João Amaro, from Fundibronze, talks about the craft of bronze work and the challenges he currently faces.
How did your relationship with bronze first start?
Fundibronze is a family business, I am the second generation, together with my brother. Managing the company was actually never part of my plan, it just happened. If it weren’t for the family influence, I think I would have been an architect, a designer or a sculptor – something in that vein. I’m drawn to the creative process, and to making things. I love to explore different possibilities.
Why did you embrace this collaboration with Made in Situ?
I like challenges! I’ve always liked design and sculpture, as I said, and I thought the project was very interesting. I liked the pieces and the people. Also, I knew we had the know-how to do it.
We have worked on many different projects over the years. Traditionally, we have always been linked to the maritime industry, and today it represents the majority of our business, around 80 per cent. But back in the ’90s it wasn’t so: for a period we diversified our production, and our work for the maritime industry was half of what it is now. We did all kinds of things, small and large pieces alike.
The truth is we don’t have the big advantage of repeating pieces to exhaustion. The sand moulds we use to create the pieces can be used only once – the sand gets burned in contact with the liquid bronze, it’s impossible to reuse it.
The only gain we have with scale is a logistical advantage, the craftsmen know what to expect with each piece, to the extent that this is possible with bronze casting, which is a process prone to surprises.
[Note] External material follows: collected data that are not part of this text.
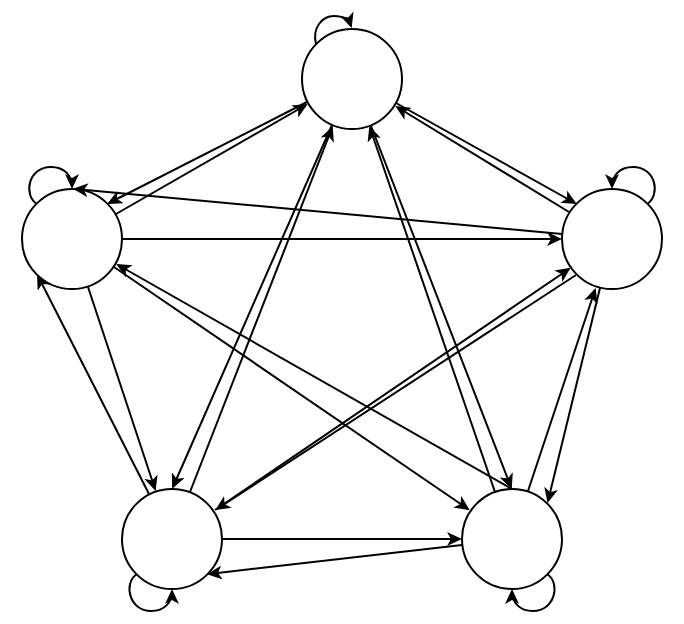
<!DOCTYPE html>
<html lang="en">
<head>
<meta charset="utf-8">
<title>Five-state graph</title>
<style>
:root { --paper: #fff; --ink: #000; --node-size: 102px; }
* { box-sizing: border-box; }
body { margin: 0; background: var(--paper); }
.graph { position: relative; width: 684px; height: 624px; overflow: hidden; background: var(--paper); }
.node { position: absolute; width: var(--node-size); height: var(--node-size); border: 2px solid var(--ink); border-radius: 50%; background: var(--paper); }
.node-top { left: 301px; top: 28px; }
.node-left { left: 21px; top: 188px; }
.node-right { left: 561px; top: 188px; }
.node-bottom-left { left: 121px; top: 488px; }
.node-bottom-right { left: 461px; top: 488px; }
.edges { position: absolute; left: 0; top: 0; }
.links, .loops { fill: none; stroke: var(--ink); stroke-width: 2; }
.links line, .loops path { marker-end: url(#arrow); }
.arrowhead { fill: var(--ink); stroke: none; }
</style>
</head>
<body>
<main class="graph">
  <div class="node node-top"></div>
  <div class="node node-left"></div>
  <div class="node node-right"></div>
  <div class="node node-bottom-left"></div>
  <div class="node node-bottom-right"></div>

  <svg class="edges" width="684" height="624" viewBox="0 0 684 624" role="img" aria-label="Arrows joining five nodes, each node also looping to itself">
    <defs>
      <marker id="arrow" markerUnits="userSpaceOnUse" markerWidth="16" markerHeight="14" refX="13" refY="7" orient="auto">
        <path class="arrowhead" d="M15 7L0 14L4 7L0 0Z"/>
      </marker>
    </defs>
    <g class="links">
      <line x1="307" y1="102" x2="109" y2="203"/>
      <line x1="116" y1="214" x2="306" y2="105"/>
      <line x1="396" y1="103" x2="575" y2="203"/>
      <line x1="569" y1="212" x2="397" y2="107"/>
      <line x1="562" y1="234" x2="75" y2="189"/>
      <line x1="122" y1="239" x2="560" y2="239"/>
      <line x1="332" y1="125" x2="173" y2="487"/>
      <line x1="190" y1="492" x2="332" y2="128"/>
      <line x1="371" y1="126" x2="511" y2="487"/>
      <line x1="495" y1="492" x2="370" y2="128"/>
      <line x1="114" y1="267" x2="468" y2="509"/>
      <line x1="512" y1="489" x2="118" y2="265"/>
      <line x1="576" y1="275" x2="217" y2="509"/>
      <line x1="215" y1="510" x2="569" y2="269"/>
      <line x1="88" y1="287" x2="155" y2="489"/>
      <line x1="149" y1="494" x2="38" y2="276"/>
      <line x1="600" y1="288" x2="548" y2="501"/>
      <line x1="528" y1="491" x2="595" y2="290"/>
      <line x1="222" y1="539" x2="460" y2="539"/>
      <line x1="462" y1="545" x2="209" y2="574"/>
    </g>
    <g class="loops">
      <path d="M316 44C312 28 322 16 334 16C343 16 349 20 351 26"/>
      <path d="M37 204C23 195 28 167 51 167C65 167 72 176 72 187"/>
      <path d="M647 204C661 195 656 167 633 167C619 167 612 176 612 187"/>
      <path d="M137 574C123 583 129 611 151 611C165 611 172 602 172 591"/>
      <path d="M547 574C561 583 555 611 533 611C519 611 512 602 512 591"/>
    </g>
  </svg>
</main>
</body>
</html>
But this is not significant in the overall production cost.
So we have always been open to producing different things, though now it is more difficult, considering how much the market has changed.